While discussing the specifics of Holistic Management, Itzkan said that they have a formal planning process that is able to accommodate complexity. “This is the key intellectual difference,” stated Itzkan, from ‘grazing systems’ that move cattle according to a simplistic and non-adaptive plan. “A lot of range scientists are missing this distinction for some reason,” stated Itzkan, adding, “It’s not just numbers, it’s the management.” Itzkan explained that part of that management includes the regular moving of the corrals to cover bad spots or crop fields with dung, urine, and litter (grass, leaves, twigs, etc.). This is then followed with a grazing schedule that is tailored to local conditions. “Obviously if you just increase herd density and continue to let livestock wander, the grass is not going to recover,” stated Itzkan. “There is a management process here and quite frankly it takes a lot of work. You’re trying to simulate something that nature would have done on her own, integrating many different variables.”

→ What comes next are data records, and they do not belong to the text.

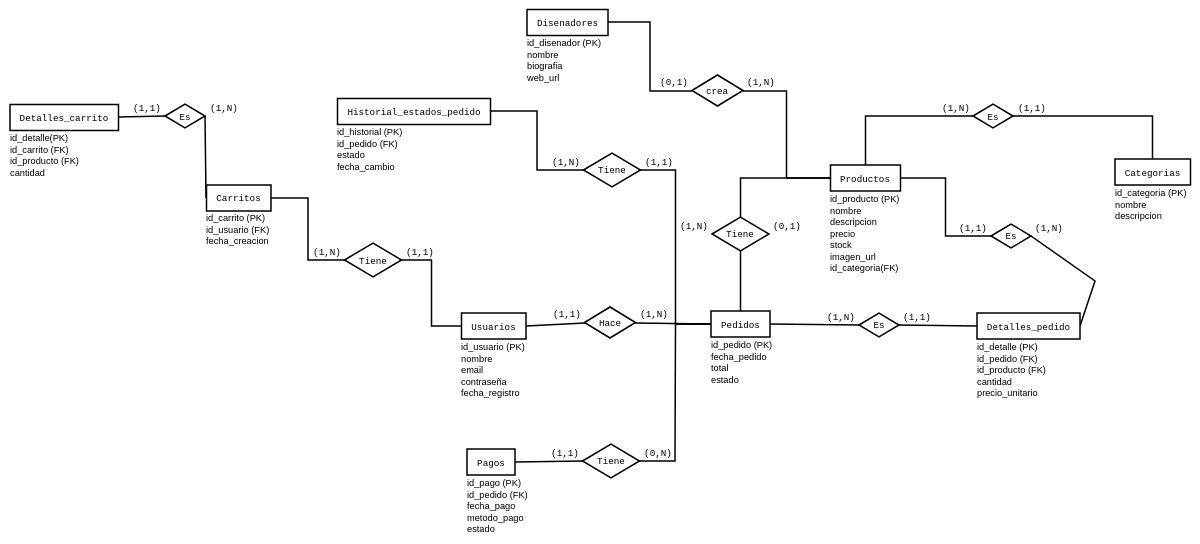
<!DOCTYPE html>
<html lang="es">
<head>
<meta charset="utf-8">
<title>Diagrama entidad-relación</title>
<style>
:root { --ink: #000; --paper: #fff; }
* { box-sizing: border-box; margin: 0; padding: 0; }
html, body { width: 1200px; height: 544px; overflow: hidden; background: var(--paper); }
.diagram { position: relative; width: 1200px; height: 544px; overflow: hidden; color: var(--ink); }
.shapes { position: absolute; left: 0; top: 0; fill: none; stroke: var(--ink); stroke-width: 1.5; }
.nodes { fill: var(--paper); }
.entity { position: absolute; left: var(--x); top: var(--y); width: var(--w); }
.entity h2 { height: 26px; padding-top: 2px; font: 400 9.25px/26px "Liberation Mono", monospace; text-align: center; white-space: nowrap; }
.entity ul { list-style: none; padding-top: 3px; font: 9.25px/11.5px "Liberation Sans", sans-serif; white-space: nowrap; }
.relation, .cardinality { position: absolute; left: var(--x); top: var(--y); width: 60px; margin: -6px 0 0 -30px; font: 9.25px/12px "Liberation Mono", monospace; text-align: center; white-space: nowrap; }
</style>
</head>
<body>
<main class="diagram">
<svg class="shapes" width="1200" height="544" viewBox="0 0 1200 544" aria-hidden="true">
  <defs>
    <polygon id="small" points="-20,0 0,-12 20,0 0,12"/>
    <polygon id="medium" points="-25.5,0 0,-15.5 25.5,0 0,15.5"/>
    <polygon id="large" points="-28.5,0 0,-17 28.5,0 0,17"/>
  </defs>
  <g class="connectors">
    <polyline points="118,117 165,116"/>
    <polyline points="205,116 206,198"/>
    <polyline points="271,198 308,198 308,260 345,260"/>
    <polyline points="401,260 431.5,260 431.5,326 461,326"/>
    <polyline points="526,326 585,323"/>
    <polyline points="635,323 711,324"/>
    <polyline points="490,111 537,111 537,170 584,170"/>
    <polyline points="640,170 675.5,170 675.5,324 711,324"/>
    <polyline points="515,462 583,461"/>
    <polyline points="639,461 675,461 675.5,324 711,324"/>
    <polyline points="608,22 650,22 650,91 692,91"/>
    <polyline points="743,91 786.5,91 786.5,178 830,178"/>
    <polyline points="830,178 740.5,178 740.5,217"/>
    <polyline points="740.5,251 740.5,311"/>
    <polyline points="865.5,165 865.5,116 973,116"/>
    <polyline points="1013,116 1152.5,116 1152.5,159"/>
    <polyline points="900,178 945.5,178 945.5,236 991,236"/>
    <polyline points="1031,236 1095,281 1080,326"/>
    <polyline points="770,324 859,325"/>
    <polyline points="899,325 977,326"/>
  </g>
  <g class="nodes">
    <rect x="527" y="9.5" width="81" height="26"/>
    <rect x="10" y="104.5" width="108.5" height="26"/>
    <rect x="337.5" y="98.5" width="153" height="26"/>
    <rect x="206.5" y="185" width="64.5" height="26"/>
    <rect x="461.5" y="313" width="64.5" height="26"/>
    <rect x="467" y="449" width="48" height="26"/>
    <rect x="830.5" y="165" width="70" height="26"/>
    <rect x="711" y="311" width="59" height="26"/>
    <rect x="1115" y="159" width="75.5" height="26"/>
    <rect x="977" y="313" width="103" height="26"/>
    <use href="#small" x="185" y="116"/>
    <use href="#small" x="993" y="116"/>
    <use href="#small" x="1011" y="236"/>
    <use href="#small" x="879" y="325"/>
    <use href="#medium" x="717.5" y="90.5"/>
    <use href="#medium" x="610" y="322.5"/>
    <use href="#large" x="612" y="170"/>
    <use href="#large" x="740.5" y="234"/>
    <use href="#large" x="373" y="260"/>
    <use href="#large" x="611" y="461"/>
  </g>
</svg>

<section class="entity" style="--x:527px;--y:9px;--w:81px">
  <h2>Disenadores</h2>
  <ul><li>id_disenador (PK)</li><li>nombre</li><li>biografia</li><li>web_url</li></ul>
</section>
<section class="entity" style="--x:10px;--y:104px;--w:108px">
  <h2>Detalles_carrito</h2>
  <ul><li>id_detalle(PK)</li><li>id_carrito (FK)</li><li>id_producto (FK)</li><li>cantidad</li></ul>
</section>
<section class="entity" style="--x:337px;--y:98px;--w:154px">
  <h2>Historial_estados_pedido</h2>
  <ul><li>id_historial (PK)</li><li>id_pedido (FK)</li><li>estado</li><li>fecha_cambio</li></ul>
</section>
<section class="entity" style="--x:206px;--y:184px;--w:65px">
  <h2>Carritos</h2>
  <ul><li>id_carrito (PK)</li><li>id_usuario (FK)</li><li>fecha_creacion</li></ul>
</section>
<section class="entity" style="--x:461px;--y:313px;--w:65px">
  <h2>Usuarios</h2>
  <ul><li>id_usuario (PK)</li><li>nombre</li><li>email</li><li>contraseña</li><li>fecha_registro</li></ul>
</section>
<section class="entity" style="--x:467px;--y:449px;--w:48px">
  <h2>Pagos</h2>
  <ul><li>id_pago (PK)</li><li>id_pedido (FK)</li><li>fecha_pago</li><li>metodo_pago</li><li>estado</li></ul>
</section>
<section class="entity" style="--x:830px;--y:165px;--w:70px">
  <h2>Productos</h2>
  <ul><li>id_producto (PK)</li><li>nombre</li><li>descripcion</li><li>precio</li><li>stock</li><li>imagen_url</li><li>id_categoria(FK)</li></ul>
</section>
<section class="entity" style="--x:711px;--y:311px;--w:59px">
  <h2>Pedidos</h2>
  <ul><li>id_pedido (PK)</li><li>fecha_pedido</li><li>total</li><li>estado</li></ul>
</section>
<section class="entity" style="--x:1115px;--y:159px;--w:75px">
  <h2>Categorias</h2>
  <ul><li>id_categoria (PK)</li><li>nombre</li><li>descripcion</li></ul>
</section>
<section class="entity" style="--x:977px;--y:313px;--w:103px">
  <h2>Detalles_pedido</h2>
  <ul><li>id_detalle (PK)</li><li>id_pedido (FK)</li><li>id_producto (FK)</li><li>cantidad</li><li>precio_unitario</li></ul>
</section>

<span class="relation" style="--x:185px;--y:118px">Es</span>
<span class="relation" style="--x:717px;--y:92px">crea</span>
<span class="relation" style="--x:612px;--y:171px">Tiene</span>
<span class="relation" style="--x:993px;--y:118px">Es</span>
<span class="relation" style="--x:740px;--y:235px">Tiene</span>
<span class="relation" style="--x:1011px;--y:237px">Es</span>
<span class="relation" style="--x:373px;--y:262px">Tiene</span>
<span class="relation" style="--x:610px;--y:324px">Hace</span>
<span class="relation" style="--x:879px;--y:326px">Es</span>
<span class="relation" style="--x:611px;--y:462px">Tiene</span>

<span class="cardinality" style="--x:147px;--y:109px">(1,1)</span>
<span class="cardinality" style="--x:224px;--y:109px">(1,N)</span>
<span class="cardinality" style="--x:674px;--y:83px">(0,1)</span>
<span class="cardinality" style="--x:761px;--y:83px">(1,N)</span>
<span class="cardinality" style="--x:566px;--y:163px">(1,N)</span>
<span class="cardinality" style="--x:659px;--y:163px">(1,1)</span>
<span class="cardinality" style="--x:956px;--y:109px">(1,N)</span>
<span class="cardinality" style="--x:1032px;--y:109px">(1,1)</span>
<span class="cardinality" style="--x:694px;--y:227px">(1,N)</span>
<span class="cardinality" style="--x:787px;--y:227px">(0,1)</span>
<span class="cardinality" style="--x:973px;--y:229px">(1,1)</span>
<span class="cardinality" style="--x:1049px;--y:229px">(1,N)</span>
<span class="cardinality" style="--x:327px;--y:253px">(1,N)</span>
<span class="cardinality" style="--x:420px;--y:253px">(1,1)</span>
<span class="cardinality" style="--x:567px;--y:315px">(1,1)</span>
<span class="cardinality" style="--x:654px;--y:315px">(1,N)</span>
<span class="cardinality" style="--x:841px;--y:318px">(1,N)</span>
<span class="cardinality" style="--x:917px;--y:318px">(1,1)</span>
<span class="cardinality" style="--x:565px;--y:454px">(1,1)</span>
<span class="cardinality" style="--x:658px;--y:454px">(0,N)</span>
</main>
</body>
</html>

Itzkan shared photos and videos taken during his Africa trip, and elaborated on several specific success stories, one of which was his tour to the Dimbangombe River, south of Victoria Falls. He recounted how a 1.7-kilometer long stretch of the river now has more water in the dry season than it has had since records were first kept decades ago. They now have surface water for cattle year round, explained Itzkan, something they never previously had. “The land is actually retaining more water with the increased grass cover,” explained Itzkan. Itzkan also showed photos taken from a fixed transect site over a five-year period from 2002 to 2007 that demonstrated barren land being restored with healthy grass cover. “The only tool was livestock,” Itzkan re-emphasized. Finally, Itzkan showed pictures and stories from the villages where the program is active. According to Itzkan, one lady explains that previously there was much bare ground and an infestation of biting ants. Those without shoes had to wear plastic bags on their feet. After several years of proper livestock management, the grass cover improved and the ant problem went away. This example, Itzkan said, could be a “microcosm of the world.”
At the conclusion of the talk, Bill Moomaw, Director of CIERP, said that Holistic Management could simultaneously address the three major policy challenges of climate change: development, mitigation, and adaptation. “It does it all,” he stated, adding, “It meets the livelihood criteria, it meets the adaptation criteria, (and) it meets the mitigation criteria, (so) why shouldn’t we try to do that? We need an integrated sustainable development strategy.” Acknowledging the unique but compelling nature of this approach, he thanked Itzkan for “bringing these unconventional, challenging ideas to our attention.”
View a video segment from the talk here.
YouTube Playlist (more segments to be added)